In the weeks and months after George Floyd was murdered in Minneapolis, Minnesota, and after police shot and killed Breonna Taylor in her home in Louisville, Kentucky, tens of millions of people took to the streets to protest racist police brutality, making the Black Lives Matter movement one of the largest social movements in American history. That movement has been fueled, in part, by cell phone video, which has made it possible for ordinary people to document and bear witness to atrocities that would otherwise be denied or ignored, and to share their documentation with national and global audiences, sparking national and even global public outrage.
The centrality of cell phone video to recent protests made it particularly disturbing to learn that San Diego Police Department officers had seized protesters’ phones after arresting them at anti-police brutality protests, and had refused to return them for weeks or months after the protesters were released from jail.
This federal lawsuit was litigated by the ACLU Foundation of San Diego & Imperial Counties (ACLUF-SDIC), Community Advocates for Just and Moral Governance (MoGo), and Singleton, Schreiber McKenzie & Scott Law Firm (SSMS), and Mintz, Levin, Cohn, Ferris, Glovsky and Popeo, P.C., on behalf of Plaintiff Christina Griffin-Jones, whose cell phone was seized when she was arrested by San Diego Police Department (SDPD) officers during an anti-police violence demonstration on Sept. 23, 2020. While she was released the following day, she did not receive her phone until after this lawsuit was filed. When it was finally returned to her, it was broken.
The prolonged seizure of Ms. Griffin-Jones’ phone followed a similar incident earlier in the summer of 2020. On Sept. 24, 2020, ACLUF-SDIC, MoGo and SSMS sent a letter to the police department demanding the immediate return of phones seized from protesters at an Aug. 28 protest against the police shooting of Jacob Blake in Kenosha, Wis., which was recorded on a cell phone. The letter explained that a warrant is generally required to search a cell phone, and law enforcement agencies must promptly seek search warrants for impounded property. Otherwise, prolonged seizure of the property is unconstitutional.
Responding to the letter more than a month after the phones were taken from protesters, SDPD contended that “phones which are impounded as evidence will remain in our custody and if the contents are going to be sought, a detective will request a search warrant from a judge as required by law.”
This response, coupled with the later seizure of Griffin-Jones’ phone indicated that SDPD continued to believe it had the authority to maintain possession of protesters’ phones for an indefinite period of time, and that there was no urgency to decide whether to seek warrants to search them, contrary to individuals’ statutory and constitutional rights.

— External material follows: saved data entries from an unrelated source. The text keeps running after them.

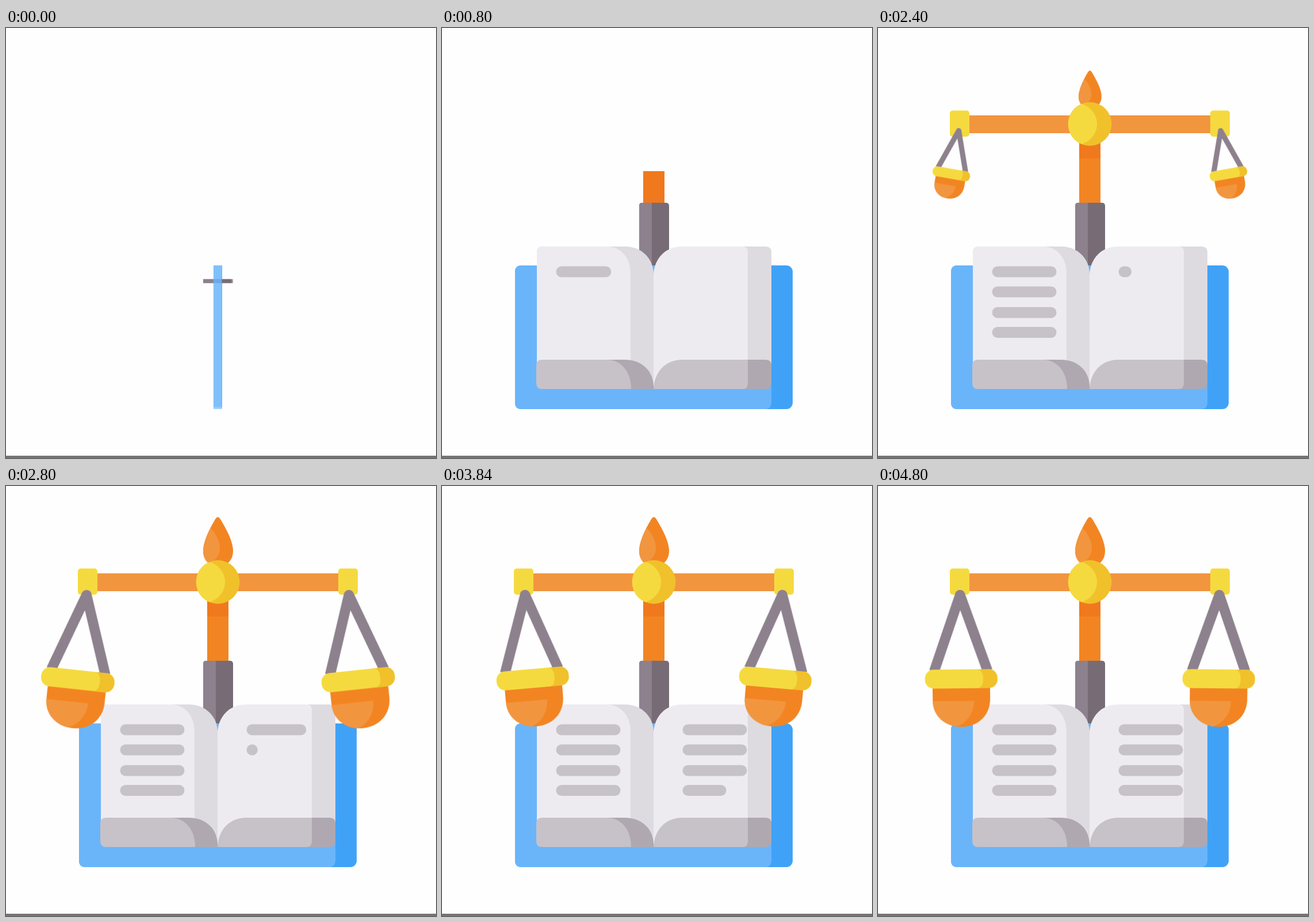
These frames come from a looping animation (748 px wide and 748 px high, 4.88 s). An HTML page:

```html
<!DOCTYPE html>
<html lang="en">
<head>
<meta charset="utf-8">
<title>Law book and scales</title>
<style>
  html, body { margin: 0; width: 100%; height: 100%; overflow: hidden; background: #fefefe; }
  svg { display: block; width: 100vw; height: 100vh; }

  .soft { filter: blur(.7px); }
  .light { fill: #f2953f; }
  .orange { fill: #f28522; }
  .gold { fill: #f5da3f; }
  .amber { fill: #f0c12b; }
  .page { fill: #eeebf0; }
  .shade { fill: #dddbe0; }
  .edge { fill: #c7c2c8; }
  .dark { fill: #afa8b0; }
  .string { fill: none; stroke: #8d818e; stroke-width: 17.5; stroke-linejoin: round; }

  .move { animation: 4880ms linear infinite; }
  .cover { animation-name: cover; transform-origin: 368.5px 540px; }
  .pages { animation-name: pages; transform-origin: 368.5px 540px; }
  .post { animation-name: post; transform-origin: 368.5px 444px; }
  .pole { animation-name: pole; }
  .ball { animation-name: ball; transform-origin: 368.5px 167px; }
  .beam { animation-name: beam; transform-origin: 368.5px 167px; }
  .flame { animation-name: flame; transform-origin: 368.5px 140px; }
  .pan { animation-name: pop, swing; transform-origin: 142.5px 167px; }

  @keyframes cover {
    0% { transform: scaleX(.029); opacity: .85; }
    8.2%, 100% { transform: none; opacity: 1; }
  }
  @keyframes pages {
    0%, 1.64% { transform: scaleX(0); }
    9%, 100% { transform: none; }
  }
  @keyframes post {
    0% { transform: scaleY(.05); }
    9.8%, 100% { transform: none; }
  }
  @keyframes pole {
    0%, 12.1% { transform: translateY(152px); }
    22.95%, 100% { transform: none; }
  }
  @keyframes ball {
    0%, 23.4% { transform: scale(0); }
    29.1%, 100% { transform: none; }
  }
  @keyframes beam {
    0%, 29.5% { transform: scaleX(0); }
    39.34% { transform: scaleX(.711); }
    43.85%, 100% { transform: scaleX(1); }
  }
  @keyframes flame {
    0%, 42.6% { transform: scale(0); }
    45.9% { transform: scale(.38); }
    51.2%, 100% { transform: scale(1); }
  }
  @keyframes pop {
    0%, 46.7% { scale: 0; }
    51.64% { scale: 1.03; }
    63%, 100% { scale: 1; }
  }
  @keyframes swing {
    0%, 51.64% { rotate: calc(10deg * var(--side)); }
    57.38% { rotate: calc(6.1deg * var(--side)); }
    70.49% { rotate: calc(.1deg * var(--side)); }
    78.69% { rotate: calc(-5deg * var(--side)); animation-timing-function: ease-out; }
    81.97% { rotate: calc(-5.7deg * var(--side)); animation-timing-function: ease-in-out; }
    91.8% { rotate: calc(-2deg * var(--side)); animation-timing-function: ease-out; }
    98.36%, 100% { rotate: calc(-.6deg * var(--side)); }
  }
</style>
</head>
<body>
<svg viewBox="0 0 748 748">
  <defs>
    <clipPath id="abovePost"><path d="M340 100h60v206h-60z"/></clipPath>
    <g id="scalePan">
      <path class="string" d="M96 322 142.5 189.500 189 322"/>
      <path class="orange" d="M93 346H193V370C193 400 171 419 143 419S93 400 93 370z"/>
      <path class="light" d="M93 374H165C164 395 153 412 134 418.500C110 415 93 397 93 374z"/>
      <rect class="gold" x="80" y="319" width="126" height="33" rx="15"/>
      <path class="amber" d="M173 319H191A15 15 0 0 1 206 334V337A15 15 0 0 1 191 352H173Q181 349 181 337V334Q181 322 173 319z"/>
    </g>
  </defs>

  <rect y="744" width="748" height="4" fill="#767475"/>

  <g class="soft">
    <g clip-path="url(#abovePost)">
      <g class="move pole">
        <path class="orange" d="M350 157h37v170h-37z"/>
        <path fill="#f0791d" d="M350 157h37v70h-37z"/>
      </g>
    </g>

    <g class="move post">
      <rect x="343" y="304" width="52" height="140" rx="5" fill="#776c76"/>
      <path fill="#8d818e" d="M348 304H365V444H348Q343 444 343 439V309Q343 304 348 304z"/>
    </g>

    <g class="move cover">
      <rect x="127" y="413" width="483" height="250" rx="11" fill="#40a2f7"/>
      <path fill="#6ab5fa" d="M138 413H573V650Q573 663 562 663H138Q127 663 127 652V424Q127 413 138 413z"/>
    </g>

    <g class="move pages">
      <path class="shade" d="M175 380H318C348 380 368 402 368 428V624H300L165 590V390Q165 380 175 380z"/>
      <path class="page" d="M175 380H288C312 381 328 400 328 428V600H165V390Q165 380 175 380z"/>
      <path class="dark" d="M288 577H318C348 577 368 597 368 624V628H300z"/>
      <path class="edge" d="M174 577H288C312 578 329 598 329 628H174Q164 628 164 618V587Q164 577 174 577z"/>

      <path class="shade" d="M525 380H563Q573 380 573 390V600H525z"/>
      <path class="page" d="M368 624V428C370 401 388 380 418 380H523Q532 380 532 390V600H380z"/>
      <path class="dark" d="M520 577H563Q573 577 573 587V618Q573 628 563 628H520z"/>
      <path class="edge" d="M368 628C369 598 389 577 418 577H532V618Q532 628 523 628z"/>
      <g id="text"></g>
    </g>

    <g class="move flame">
      <path class="orange" d="M364.500 57Q368.500 51 372.500 57C381 71 395 95 395 113C395 130 383 140 369 140S343 130 343 113C343 95 356 71 364.500 57z"/>
      <path class="light" d="M356 73C365 83 372 95 372 108C372 121 363 131 352 134C346 129 343 122 343 113C343 101 349 86 356 73z"/>
    </g>

    <g class="move beam">
      <path class="light" d="M150 152h437v31h-437z"/>
      <rect class="gold" x="125" y="143.500" width="34" height="45.500" rx="5"/>
      <rect class="gold" x="578" y="143.500" width="34" height="45.500" rx="5"/>
    </g>

    <g class="move ball">
      <circle class="amber" cx="368.500" cy="167" r="38"/>
      <path class="gold" d="M354 132A38 38 0 0 0 354 202C370 197 381 183 381 167S370 137 354 132z"/>
    </g>

    <g class="move pan" style="--side:1"><use href="#scalePan"/></g>
    <g transform="translate(451.500)">
      <g class="move pan" style="--side:-1"><use href="#scalePan"/></g>
    </g>
  </g>
</svg>
<script>
  const LOOP = 4880, GROW = 585;
  const text = document.getElementById('text');
  const rows = [424, 459, 495, 529.5];

  // Each text line starts as a dot and grows to the right.
  function addLine(x, y, start) {
    const line = document.createElementNS('http://www.w3.org/2000/svg', 'rect');
    const attrs = { x, y: y - 9.5, height: 19, rx: 9.5, width: 0, fill: '#c7c2c8' };
    for (const key in attrs) line.setAttribute(key, attrs[key]);
    text.append(line);
    const at = start / LOOP;
    line.animate([
      { width: '0px', offset: 0 },
      { width: '0px', offset: at },
      { width: '19px', offset: at, easing: 'cubic-bezier(.333,.667,.667,1)' },
      { width: '112px', offset: at + GROW / LOOP },
      { width: '112px', offset: 1 }
    ], { duration: LOOP, iterations: Infinity });
  }

  rows.forEach((y, i) => {
    addLine(198.5, y, 460 + 379 * i);
    addLine(418.5, y, 2390 + 410 * i);
  });
</script>
</body>
</html>
```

The centrality of cell phone video to the Black Lives Matter movement makes clear that when police seize and unlawfully maintain possession of people’s phones, they are striking at the heart of one of the most important struggles for social justice in our lifetimes. Moreover, people’s cell phones carry troves of personal, private information that must be protected from law enforcement agencies’ illegal and unconstitutional intrusions.
As Trenton Lamere, an associate with SSMS, said when we filed this suit: “From banking and healthcare to food deliveries and rideshares, people rely on cell phones like never before. Courts and legislatures have rightly determined that cell phones deserve special protections.” This suit was necessary “to ensure SDPD and all other law enforcement agencies respect our client’s constitutional rights and comply with the laws on seizing cell phones.”
The lawsuit asked for the immediate return of Griffin-Jones’ phone and for monetary damages. We argued that SDPD officers, polices, and practices violated Griffin-Jones’ rights against unreasonable seizure of her property, and her due process rights, under the Federal and California constitutions, and were also out of compliance with state law.
But the issue always went beyond the facts of this immediate case. The stakes were made clear by MoGo Executive Director Geneviéve Jones-Wright, who noted that “it is important to understand that what happened to our client is not an isolated incident. The illegal seizure of protesters’ cell phones now appears to be a common practice and a tool for repression. I am afraid that law enforcement, including SDPD, is using this tactic to intimidate and discourage protesters and organizers in an effort to silence them. Whatever the purpose behind the actions, the actions are not lawful. This is why it is important for lawyers to step up and protect our cherished constitutional freedoms.”